[Saved entries]
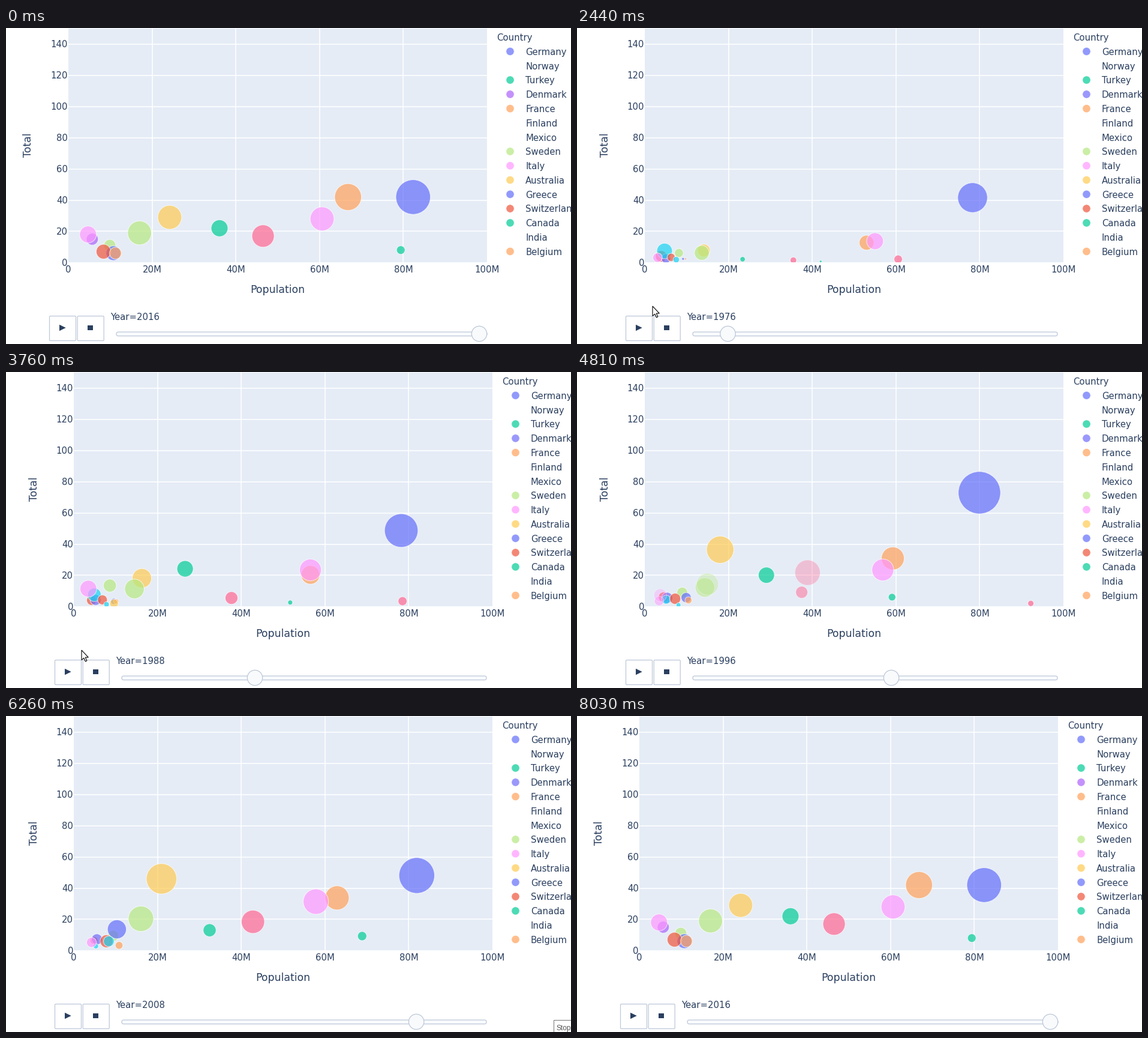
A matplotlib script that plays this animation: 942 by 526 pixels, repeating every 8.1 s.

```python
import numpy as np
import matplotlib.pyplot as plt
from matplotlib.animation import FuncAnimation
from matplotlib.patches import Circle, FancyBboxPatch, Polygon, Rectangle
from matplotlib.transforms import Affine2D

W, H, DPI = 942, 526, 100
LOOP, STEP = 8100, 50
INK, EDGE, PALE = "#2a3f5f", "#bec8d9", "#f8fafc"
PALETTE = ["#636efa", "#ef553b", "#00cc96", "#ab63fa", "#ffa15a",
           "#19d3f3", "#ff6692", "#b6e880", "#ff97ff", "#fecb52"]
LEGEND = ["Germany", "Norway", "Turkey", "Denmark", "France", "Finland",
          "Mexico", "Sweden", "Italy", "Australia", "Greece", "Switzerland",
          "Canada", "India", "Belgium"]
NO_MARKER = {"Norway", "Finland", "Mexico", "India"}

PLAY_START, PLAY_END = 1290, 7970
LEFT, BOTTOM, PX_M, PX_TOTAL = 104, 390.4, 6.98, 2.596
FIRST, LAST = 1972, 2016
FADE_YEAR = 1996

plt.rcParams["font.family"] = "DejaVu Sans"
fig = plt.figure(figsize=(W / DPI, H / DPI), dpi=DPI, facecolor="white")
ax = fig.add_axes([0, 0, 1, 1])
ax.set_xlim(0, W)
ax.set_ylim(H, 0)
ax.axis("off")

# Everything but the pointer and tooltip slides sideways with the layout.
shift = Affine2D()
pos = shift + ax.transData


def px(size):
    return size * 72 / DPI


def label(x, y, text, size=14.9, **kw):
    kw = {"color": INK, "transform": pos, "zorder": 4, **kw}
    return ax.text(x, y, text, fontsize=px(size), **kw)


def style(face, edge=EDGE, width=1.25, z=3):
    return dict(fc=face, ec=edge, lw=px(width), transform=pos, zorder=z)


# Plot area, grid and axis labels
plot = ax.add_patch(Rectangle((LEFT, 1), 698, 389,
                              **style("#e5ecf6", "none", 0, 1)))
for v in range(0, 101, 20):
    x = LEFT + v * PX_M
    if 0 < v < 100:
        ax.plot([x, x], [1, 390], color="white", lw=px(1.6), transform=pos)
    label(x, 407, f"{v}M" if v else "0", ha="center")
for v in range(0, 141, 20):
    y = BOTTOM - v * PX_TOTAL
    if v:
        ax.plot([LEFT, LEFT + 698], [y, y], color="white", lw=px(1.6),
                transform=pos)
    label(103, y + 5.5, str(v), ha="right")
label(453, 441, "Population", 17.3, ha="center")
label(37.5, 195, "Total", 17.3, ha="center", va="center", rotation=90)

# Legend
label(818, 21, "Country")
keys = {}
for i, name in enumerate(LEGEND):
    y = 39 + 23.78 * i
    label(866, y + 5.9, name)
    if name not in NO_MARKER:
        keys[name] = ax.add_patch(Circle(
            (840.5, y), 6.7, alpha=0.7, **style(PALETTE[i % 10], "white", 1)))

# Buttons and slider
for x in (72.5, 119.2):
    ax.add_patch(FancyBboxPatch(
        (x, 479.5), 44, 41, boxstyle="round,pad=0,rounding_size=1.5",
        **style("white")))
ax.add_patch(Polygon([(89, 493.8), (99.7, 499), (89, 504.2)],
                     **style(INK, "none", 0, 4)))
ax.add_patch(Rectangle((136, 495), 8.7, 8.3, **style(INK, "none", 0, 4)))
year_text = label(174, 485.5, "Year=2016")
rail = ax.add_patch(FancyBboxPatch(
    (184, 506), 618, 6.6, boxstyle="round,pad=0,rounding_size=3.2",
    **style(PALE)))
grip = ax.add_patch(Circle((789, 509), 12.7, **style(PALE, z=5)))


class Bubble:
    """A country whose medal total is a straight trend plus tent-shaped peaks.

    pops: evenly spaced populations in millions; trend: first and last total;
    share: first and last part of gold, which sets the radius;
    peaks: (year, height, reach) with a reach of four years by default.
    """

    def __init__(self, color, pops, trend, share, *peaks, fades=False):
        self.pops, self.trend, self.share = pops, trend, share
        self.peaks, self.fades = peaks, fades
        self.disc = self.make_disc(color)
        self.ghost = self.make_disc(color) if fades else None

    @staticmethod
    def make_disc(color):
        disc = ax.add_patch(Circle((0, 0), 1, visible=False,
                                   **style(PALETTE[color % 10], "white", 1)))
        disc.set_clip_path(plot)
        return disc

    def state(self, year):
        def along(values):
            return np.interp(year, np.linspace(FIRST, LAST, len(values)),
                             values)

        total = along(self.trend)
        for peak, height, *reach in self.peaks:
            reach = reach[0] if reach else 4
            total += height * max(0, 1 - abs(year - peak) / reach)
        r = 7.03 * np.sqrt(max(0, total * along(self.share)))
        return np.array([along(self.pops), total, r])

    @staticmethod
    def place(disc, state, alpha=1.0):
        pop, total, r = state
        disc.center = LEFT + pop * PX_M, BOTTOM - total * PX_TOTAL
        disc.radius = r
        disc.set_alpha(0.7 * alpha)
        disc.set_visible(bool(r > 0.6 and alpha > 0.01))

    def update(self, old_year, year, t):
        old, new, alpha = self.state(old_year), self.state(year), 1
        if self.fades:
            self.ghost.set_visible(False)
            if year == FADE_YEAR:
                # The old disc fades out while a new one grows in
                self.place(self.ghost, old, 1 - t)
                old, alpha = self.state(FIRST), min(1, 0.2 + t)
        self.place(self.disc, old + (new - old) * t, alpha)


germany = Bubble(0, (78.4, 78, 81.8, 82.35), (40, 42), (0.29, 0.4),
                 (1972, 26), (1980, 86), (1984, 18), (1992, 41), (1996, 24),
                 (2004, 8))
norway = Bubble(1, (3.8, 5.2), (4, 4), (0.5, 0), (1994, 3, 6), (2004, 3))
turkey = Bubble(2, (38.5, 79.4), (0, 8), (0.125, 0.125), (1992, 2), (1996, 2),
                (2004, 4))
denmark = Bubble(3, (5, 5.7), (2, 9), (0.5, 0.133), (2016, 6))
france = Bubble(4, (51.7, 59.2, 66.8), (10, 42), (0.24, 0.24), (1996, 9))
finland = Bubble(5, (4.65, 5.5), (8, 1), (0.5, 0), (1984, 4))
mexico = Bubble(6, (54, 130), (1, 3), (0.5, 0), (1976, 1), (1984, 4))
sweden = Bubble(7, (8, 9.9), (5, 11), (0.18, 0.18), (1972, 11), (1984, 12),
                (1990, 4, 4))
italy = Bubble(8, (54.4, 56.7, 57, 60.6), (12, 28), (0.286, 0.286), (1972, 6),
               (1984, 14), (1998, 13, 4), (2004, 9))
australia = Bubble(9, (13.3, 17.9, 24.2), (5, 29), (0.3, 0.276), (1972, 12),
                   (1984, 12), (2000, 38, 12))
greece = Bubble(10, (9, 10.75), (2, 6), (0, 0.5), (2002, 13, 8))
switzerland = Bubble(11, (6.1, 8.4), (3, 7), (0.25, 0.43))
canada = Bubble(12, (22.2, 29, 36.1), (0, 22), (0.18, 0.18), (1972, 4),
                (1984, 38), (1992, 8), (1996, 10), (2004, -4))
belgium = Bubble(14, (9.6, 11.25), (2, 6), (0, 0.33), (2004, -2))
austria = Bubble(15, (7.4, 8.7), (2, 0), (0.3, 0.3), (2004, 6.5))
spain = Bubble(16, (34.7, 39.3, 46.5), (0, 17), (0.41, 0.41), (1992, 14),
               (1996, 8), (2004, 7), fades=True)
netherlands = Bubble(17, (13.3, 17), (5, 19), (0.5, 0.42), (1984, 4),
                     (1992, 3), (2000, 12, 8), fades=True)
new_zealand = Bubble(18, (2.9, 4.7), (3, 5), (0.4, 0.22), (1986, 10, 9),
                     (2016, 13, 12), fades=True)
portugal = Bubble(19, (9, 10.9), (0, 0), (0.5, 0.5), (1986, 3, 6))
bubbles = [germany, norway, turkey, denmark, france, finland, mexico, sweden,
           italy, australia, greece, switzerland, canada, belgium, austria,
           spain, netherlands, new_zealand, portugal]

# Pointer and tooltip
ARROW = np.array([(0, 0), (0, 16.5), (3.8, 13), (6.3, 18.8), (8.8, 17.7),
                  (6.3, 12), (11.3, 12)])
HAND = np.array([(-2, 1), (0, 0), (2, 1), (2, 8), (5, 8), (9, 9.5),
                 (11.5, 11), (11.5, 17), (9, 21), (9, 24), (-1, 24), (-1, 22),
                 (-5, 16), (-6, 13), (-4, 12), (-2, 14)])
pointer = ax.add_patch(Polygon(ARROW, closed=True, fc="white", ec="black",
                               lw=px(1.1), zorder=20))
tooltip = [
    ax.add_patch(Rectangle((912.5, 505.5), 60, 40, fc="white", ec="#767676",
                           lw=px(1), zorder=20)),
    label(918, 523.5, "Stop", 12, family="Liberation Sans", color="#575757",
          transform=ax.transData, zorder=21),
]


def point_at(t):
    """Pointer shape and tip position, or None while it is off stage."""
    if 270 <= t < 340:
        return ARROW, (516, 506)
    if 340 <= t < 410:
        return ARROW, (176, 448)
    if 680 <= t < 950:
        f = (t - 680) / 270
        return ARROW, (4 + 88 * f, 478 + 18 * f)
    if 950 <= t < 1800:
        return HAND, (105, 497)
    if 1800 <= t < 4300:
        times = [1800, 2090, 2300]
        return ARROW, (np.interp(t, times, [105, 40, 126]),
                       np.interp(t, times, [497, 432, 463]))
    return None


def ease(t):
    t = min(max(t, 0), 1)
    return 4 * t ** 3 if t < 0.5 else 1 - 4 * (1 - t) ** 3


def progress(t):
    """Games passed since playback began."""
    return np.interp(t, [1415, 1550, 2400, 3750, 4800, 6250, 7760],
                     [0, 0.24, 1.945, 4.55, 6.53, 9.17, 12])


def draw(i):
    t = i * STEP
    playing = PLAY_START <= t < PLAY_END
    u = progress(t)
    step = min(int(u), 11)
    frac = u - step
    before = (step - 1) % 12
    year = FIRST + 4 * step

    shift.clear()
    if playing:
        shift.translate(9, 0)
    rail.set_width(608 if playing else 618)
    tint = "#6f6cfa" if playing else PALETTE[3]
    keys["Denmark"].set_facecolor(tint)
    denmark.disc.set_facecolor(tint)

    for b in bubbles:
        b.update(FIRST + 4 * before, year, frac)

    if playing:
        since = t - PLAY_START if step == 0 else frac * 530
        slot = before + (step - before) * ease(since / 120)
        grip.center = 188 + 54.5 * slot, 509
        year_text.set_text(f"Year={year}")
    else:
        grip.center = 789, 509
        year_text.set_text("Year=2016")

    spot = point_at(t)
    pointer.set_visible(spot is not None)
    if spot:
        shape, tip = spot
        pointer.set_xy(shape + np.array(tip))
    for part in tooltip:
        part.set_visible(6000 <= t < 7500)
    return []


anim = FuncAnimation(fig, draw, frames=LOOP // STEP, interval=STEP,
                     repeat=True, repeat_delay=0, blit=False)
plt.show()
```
--
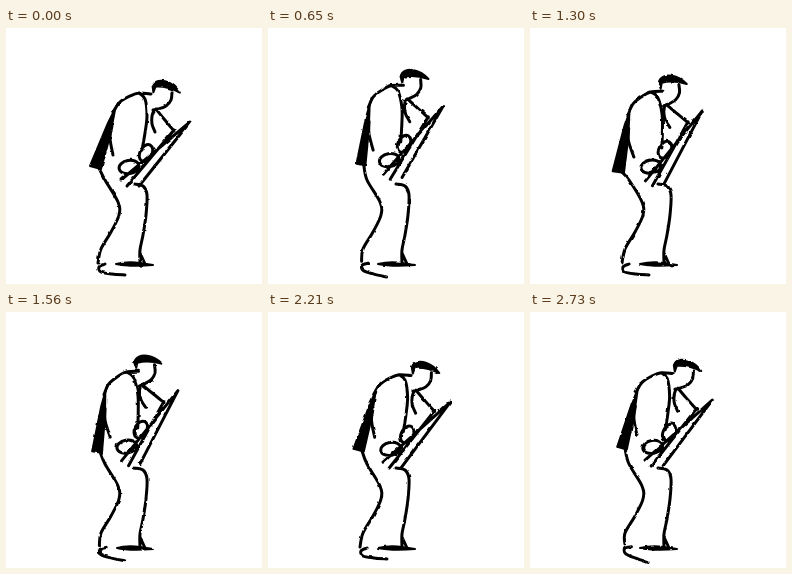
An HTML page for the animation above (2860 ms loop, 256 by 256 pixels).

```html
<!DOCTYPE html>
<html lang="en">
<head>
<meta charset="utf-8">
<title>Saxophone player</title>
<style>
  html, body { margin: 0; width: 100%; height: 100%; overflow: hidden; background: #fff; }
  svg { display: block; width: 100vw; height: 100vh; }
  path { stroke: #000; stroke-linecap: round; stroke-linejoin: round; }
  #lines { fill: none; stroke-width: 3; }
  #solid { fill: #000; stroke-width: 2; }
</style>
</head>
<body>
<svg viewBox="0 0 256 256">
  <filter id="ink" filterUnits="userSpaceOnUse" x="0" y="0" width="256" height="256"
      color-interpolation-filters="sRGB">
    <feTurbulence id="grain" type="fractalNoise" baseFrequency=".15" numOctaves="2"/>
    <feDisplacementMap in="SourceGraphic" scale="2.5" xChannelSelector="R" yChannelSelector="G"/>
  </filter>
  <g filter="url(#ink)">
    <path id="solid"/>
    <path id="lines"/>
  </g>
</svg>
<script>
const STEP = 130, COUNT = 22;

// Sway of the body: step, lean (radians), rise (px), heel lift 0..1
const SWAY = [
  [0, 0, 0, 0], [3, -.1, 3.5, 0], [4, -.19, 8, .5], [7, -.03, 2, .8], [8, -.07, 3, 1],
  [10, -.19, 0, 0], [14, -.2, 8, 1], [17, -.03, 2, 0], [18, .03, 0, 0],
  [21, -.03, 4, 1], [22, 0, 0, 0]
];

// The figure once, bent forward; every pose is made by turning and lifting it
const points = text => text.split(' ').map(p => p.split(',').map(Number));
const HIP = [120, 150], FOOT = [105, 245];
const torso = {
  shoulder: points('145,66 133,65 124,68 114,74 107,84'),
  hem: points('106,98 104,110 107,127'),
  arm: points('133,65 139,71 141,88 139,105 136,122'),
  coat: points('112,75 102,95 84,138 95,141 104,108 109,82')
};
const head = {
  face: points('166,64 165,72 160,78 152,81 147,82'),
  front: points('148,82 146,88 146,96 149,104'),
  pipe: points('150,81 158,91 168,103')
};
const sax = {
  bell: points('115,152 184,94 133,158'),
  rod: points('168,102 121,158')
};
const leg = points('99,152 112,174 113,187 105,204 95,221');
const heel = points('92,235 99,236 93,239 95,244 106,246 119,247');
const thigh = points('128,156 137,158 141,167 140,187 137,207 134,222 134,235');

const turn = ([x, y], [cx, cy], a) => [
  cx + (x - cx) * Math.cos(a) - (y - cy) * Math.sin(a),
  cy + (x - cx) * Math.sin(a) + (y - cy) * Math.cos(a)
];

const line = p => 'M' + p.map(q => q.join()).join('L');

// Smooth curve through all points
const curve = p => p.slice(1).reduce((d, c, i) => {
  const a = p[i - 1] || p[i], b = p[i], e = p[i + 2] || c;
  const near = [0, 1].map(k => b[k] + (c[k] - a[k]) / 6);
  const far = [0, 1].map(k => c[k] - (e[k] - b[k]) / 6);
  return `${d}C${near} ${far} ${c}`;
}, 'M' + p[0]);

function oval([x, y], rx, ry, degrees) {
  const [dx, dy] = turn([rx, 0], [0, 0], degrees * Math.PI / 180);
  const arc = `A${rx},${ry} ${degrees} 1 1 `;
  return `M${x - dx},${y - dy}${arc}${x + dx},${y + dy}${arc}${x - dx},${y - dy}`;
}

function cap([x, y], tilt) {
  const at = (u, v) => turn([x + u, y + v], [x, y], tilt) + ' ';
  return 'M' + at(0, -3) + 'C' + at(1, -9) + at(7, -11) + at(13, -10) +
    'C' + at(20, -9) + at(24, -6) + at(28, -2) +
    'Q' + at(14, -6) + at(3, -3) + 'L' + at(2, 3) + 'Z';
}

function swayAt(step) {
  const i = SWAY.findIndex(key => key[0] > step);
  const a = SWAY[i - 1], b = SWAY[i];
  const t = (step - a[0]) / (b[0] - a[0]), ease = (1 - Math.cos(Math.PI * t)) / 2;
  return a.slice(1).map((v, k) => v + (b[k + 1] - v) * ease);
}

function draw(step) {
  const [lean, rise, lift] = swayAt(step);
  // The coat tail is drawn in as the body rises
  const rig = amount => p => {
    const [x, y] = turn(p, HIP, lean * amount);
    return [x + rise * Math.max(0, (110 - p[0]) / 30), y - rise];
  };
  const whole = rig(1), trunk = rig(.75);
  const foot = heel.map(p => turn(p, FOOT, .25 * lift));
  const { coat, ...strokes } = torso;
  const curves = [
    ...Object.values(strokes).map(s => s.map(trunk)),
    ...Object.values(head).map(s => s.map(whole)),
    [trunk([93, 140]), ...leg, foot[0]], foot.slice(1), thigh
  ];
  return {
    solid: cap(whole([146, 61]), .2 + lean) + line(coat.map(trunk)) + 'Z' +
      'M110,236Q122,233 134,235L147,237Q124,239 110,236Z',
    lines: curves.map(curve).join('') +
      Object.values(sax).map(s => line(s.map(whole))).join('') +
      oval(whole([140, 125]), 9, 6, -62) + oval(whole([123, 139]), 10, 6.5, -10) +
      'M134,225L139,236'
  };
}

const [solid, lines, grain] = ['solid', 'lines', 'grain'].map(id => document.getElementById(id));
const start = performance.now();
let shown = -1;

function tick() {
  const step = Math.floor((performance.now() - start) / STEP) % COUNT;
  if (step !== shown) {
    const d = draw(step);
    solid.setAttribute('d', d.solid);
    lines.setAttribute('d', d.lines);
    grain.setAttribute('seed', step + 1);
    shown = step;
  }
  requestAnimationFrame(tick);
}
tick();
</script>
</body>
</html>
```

▶ Task brief
Report each line in the data above that holds the word "curves" by copying it.

▶ Answer space
  const curves = [
    lines: curves.map(curve).join('') +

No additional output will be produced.